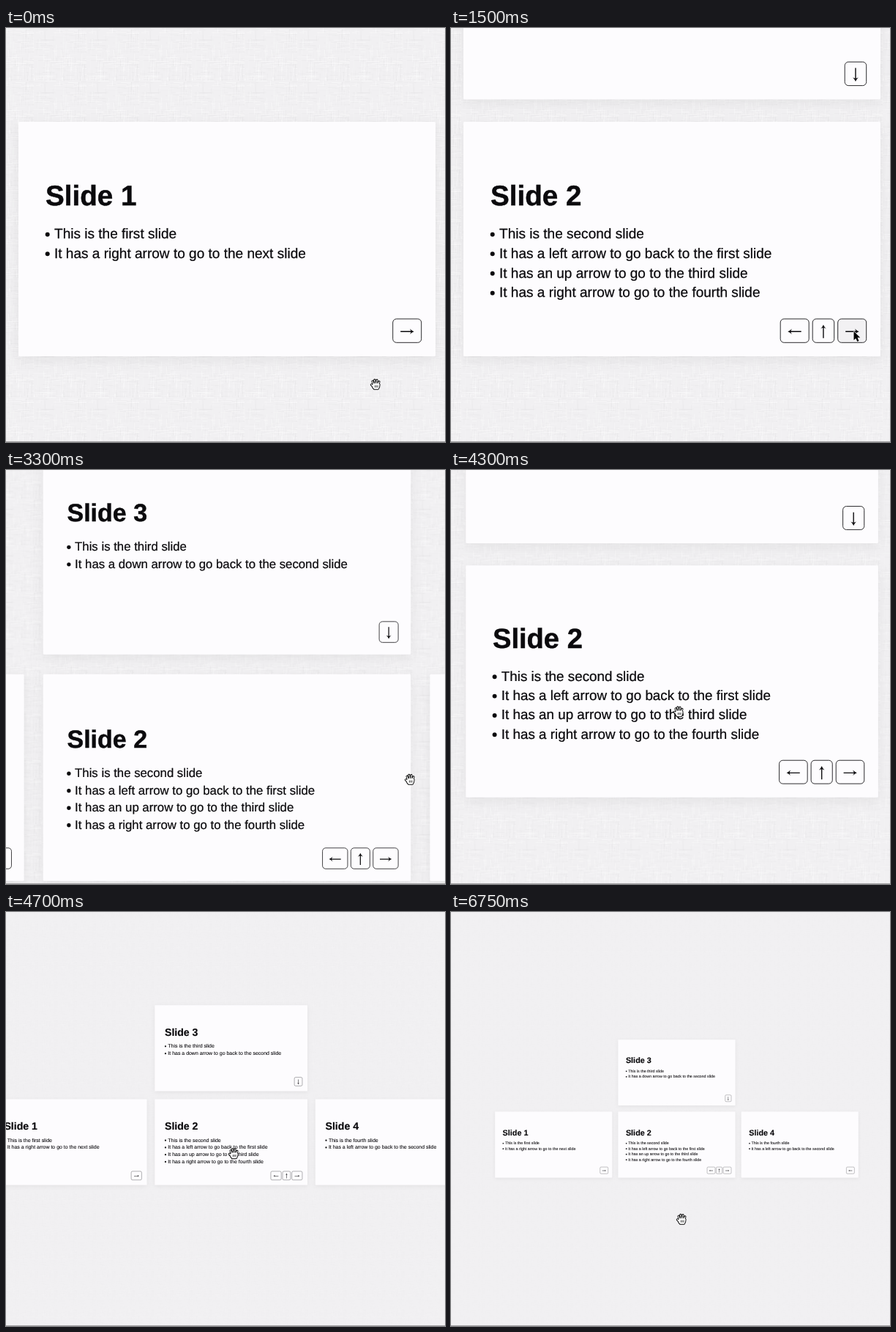
Recreate the animation shown at these times as an HTML page. Size 600 by 565 pixels, loop 7200 ms.

```html
<!DOCTYPE html>
<html lang="en">
<head>
<meta charset="utf-8">
<title>Slides on a canvas</title>
<style>
  html, body { margin: 0; width: 100%; height: 100%; overflow: hidden; background: #f1f0f2; }
  svg { display: block; width: 100%; height: 100%; }
  text { font-family: "Liberation Sans", Helvetica, Arial, sans-serif; font-size: 19.05px; fill: #0b0a0d;
    stroke: #0b0a0d; stroke-width: .25px; text-rendering: geometricPrecision; }
  .title { font-size: 38.6px; font-weight: bold; stroke-width: .5px; }
</style>
</head>
<body>
<svg id="stage" viewBox="0 0 600 565">
  <defs>
    <pattern id="linen" width="72" height="72" patternUnits="userSpaceOnUse"></pattern>
    <filter id="shadow" x="-10%" y="-15%" width="120%" height="135%">
      <feDropShadow dx="0" dy="5" stdDeviation="9" flood-color="#000" flood-opacity=".06"/>
    </filter>
  </defs>
  <rect width="600" height="565" fill="#f1f0f2"/>
  <rect id="paper" width="600" height="565" fill="url(#linen)"/>
  <g id="world"></g>
  <rect y="564" width="600" height="1" fill="#a3a2a4"/>
  <g id="hand" stroke-linecap="round" stroke-linejoin="round"></g>
  <path id="arrow" d="M0 0V12L2.8 9.4 4.8 14 7 13 5 8.6H8.8Z" fill="#000" stroke="#fff" stroke-width="1" paint-order="stroke"/>
</svg>
<script>
const LOOP = 7200, CX = 302, CY = 288, W = 570, H = 320, ROW = 350.7, COL = 600;
const $ = id => document.getElementById(id);

function add(parent, tag, attrs, text) {
  const el = document.createElementNS("http://www.w3.org/2000/svg", tag);
  for (const k in attrs) el.setAttribute(k, attrs[k]);
  if (text) el.textContent = text;
  return parent.appendChild(el);
}

const clamp = x => Math.min(1, Math.max(0, x));
const smooth = x => x * x * (3 - 2 * x);
const smoother = x => x * x * x * (x * (6 * x - 15) + 10);
const part = (t, a, b) => clamp((t - a) / (b - a));
const mix = (a, b, p) => a + (b - a) * p;

// Slides, placed by the centre of each card
const slides = [
  { x: -COL, y: 0, keys: "→", lines: ["This is the first slide",
    "It has a right arrow to go to the next slide"] },
  { x: 0, y: 0, keys: "←↑→", lines: ["This is the second slide",
    "It has a left arrow to go back to the first slide",
    "It has an up arrow to go to the third slide",
    "It has a right arrow to go to the fourth slide"] },
  { x: 0, y: -ROW, keys: "↓", lines: ["This is the third slide",
    "It has a down arrow to go back to the second slide"] },
  { x: COL, y: 0, keys: "←", lines: ["This is the fourth slide",
    "It has a left arrow to go back to the second slide"] }
];
const angles = { "→": 0, "↓": 90, "←": 180, "↑": 270 };
const buttons = [];

slides.forEach((slide, i) => {
  const g = add($("world"), "g", { transform: `translate(${slide.x} ${slide.y})` });
  add(g, "rect", { x: -W / 2, y: -H / 2, width: W, height: H, rx: 1.5, fill: "#fdfcfe", filter: "url(#shadow)" });
  add(g, "text", { x: -248, y: -45.8, class: "title" }, "Slide " + (i + 1));
  slide.lines.forEach((line, n) => {
    const y = -0.8 + n * 26.67;
    add(g, "circle", { cx: -245.3, cy: y - 5.5, r: 3, fill: "#0b0a0d" });
    add(g, "text", { x: -236, y }, line);
  });
  let right = 265.7;
  for (const key of [...slide.keys].reverse()) {
    const w = "↑↓".includes(key) ? 29.5 : 39, x = right - w, y = 109;
    const box = add(g, "rect", { x, y, width: w, height: 32.3, rx: 5, fill: "#fdfcfe", stroke: "#2b2a2d" });
    add(g, "path", { d: "M-9 -.7H5.2Q4.8 -2 3.8 -3.8 6.4 -1.2 9.4 0 6.4 1.2 3.8 3.8 4.8 2 5.2 .7H-9Z", fill: "#0b0a0d",
      transform: `translate(${x + w / 2} 126.3) rotate(${angles[key]})` });
    buttons.push({ box, x: slide.x + x, y: slide.y + y, w, h: 32.3 });
    right = x - 5;
  }
});

// Woven paper: short faint threads from a small seeded generator
let seed = 7;
const rand = () => (seed = seed * 16807 % 2147483647) / 2147483647;
for (let i = 0; i < 320; i++) {
  const light = rand() < .5, across = rand() < .6, length = 5 + 14 * rand();
  add($("linen"), "rect", {
    x: Math.floor(rand() * 72), y: Math.floor(rand() * 72),
    width: across ? length : 1, height: across ? 1 : length,
    fill: light ? "#fff" : "#000", opacity: rand() * (light ? .4 : .018)
  });
}

// Open hand, centred on the pointer position
const palm = "M-3.6 1.5L-3.2 4.2 -1.6 6.2H3.4L4.6 3.6 5 .6 3 -1.2 -1 -1.4Z";
const fingers = "M-2.6 1L-3.9 -3.8M-.6 -.5L-1.2 -5.6M1.7 -.5L2 -5.4M3.8 .8L4.9 -3.2M-2.8 3.6L-5.6 .8";
add($("hand"), "path", { d: palm + fingers, fill: "#000", stroke: "#000", "stroke-width": 3.1 });
add($("hand"), "path", { d: palm + fingers, fill: "#fff", stroke: "#fff", "stroke-width": 1.3 });
add($("hand"), "path", { d: "M-1.6 -1V-3M.6 -1V-3.4M2.9 -1L3.2 -2.6M-.6 2V4.2M1.2 2V4.2M3 2V4.2",
  stroke: "#000", "stroke-width": .7 });

const moves = [
  // start, end, x, y
  [70, 600, 552, 414],
  [1470, 1750, 508, 414],
  [2490, 2800, 552, 422],
  [3330, 3620, 374, 349],
  [3720, 3950, 311, 329.5],
  [4920, 5400, 315, 419]
];

function pointer(t) {
  let x = 505, y = 486;
  for (const [a, b, nx, ny] of moves) {
    const p = smooth(part(t, a, b));
    x = mix(x, nx, p);
    y = mix(y, ny, p);
  }
  return { x, y };
}

const trips = [[920, 0, 1], [1970, 1, 2], [3120, 2, 1]];

// Fly between slides, pulling back a little on the way
function camera(t) {
  let x = slides[0].x, y = slides[0].y, s = 1;
  for (const [start, from, to] of trips) {
    if (t < start) break;
    const a = slides[from], b = slides[to];
    const k = Math.asinh(Math.hypot(b.x - a.x, b.y - a.y) / 646);
    const v = k * (2 * smooth(part(t, start, start + 332)) - 1);
    const p = .5 + Math.tanh(v) / (2 * Math.tanh(k));
    x = mix(a.x, b.x, p);
    y = mix(a.y, b.y, p);
    s = Math.cosh(v) / Math.cosh(k);
  }
  let tx = CX - x * s, ty = CY - y * s;
  // Wheel zoom around the pointer
  const z = Math.exp(-1.271 * smoother(Math.pow(part(t, 4190, 4900), 1.23)));
  tx = mix(311, tx, z);
  ty = mix(329, ty, z);
  return { tx, ty, s: s * z };
}

function draw(t) {
  const { tx, ty, s } = camera(t), p = pointer(t);
  const view = `translate(${tx} ${ty}) scale(${s})`;
  $("world").setAttribute("transform", view);
  $("linen").setAttribute("patternTransform", view);
  $("paper").setAttribute("opacity", mix(.3, 1, clamp((s - .28) / .6)));

  const wx = (p.x - tx) / s, wy = (p.y - ty) / s;
  let over = false;
  for (const b of buttons) {
    const hit = wx > b.x && wx < b.x + b.w && wy > b.y && wy < b.y + b.h;
    const down = t >= 800 && t < 920;
    b.box.setAttribute("fill", !hit ? "#fdfcfe" : down ? "#ebeaec" : "#f2f1f3");
    over = over || hit;
  }
  const at = `translate(${p.x} ${p.y})`;
  $("hand").setAttribute("transform", at);
  $("arrow").setAttribute("transform", at);
  $("hand").setAttribute("visibility", over ? "hidden" : "visible");
  $("arrow").setAttribute("visibility", over ? "visible" : "hidden");
}

const begin = performance.now();
function tick() {
  draw((performance.now() - begin) % LOOP);
  requestAnimationFrame(tick);
}
tick();
</script>
</body>
</html>
```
◆ ◆ ◆
Looking at the listing above, how many of its lines contain "hand"? Say only the number.

Answer box –
7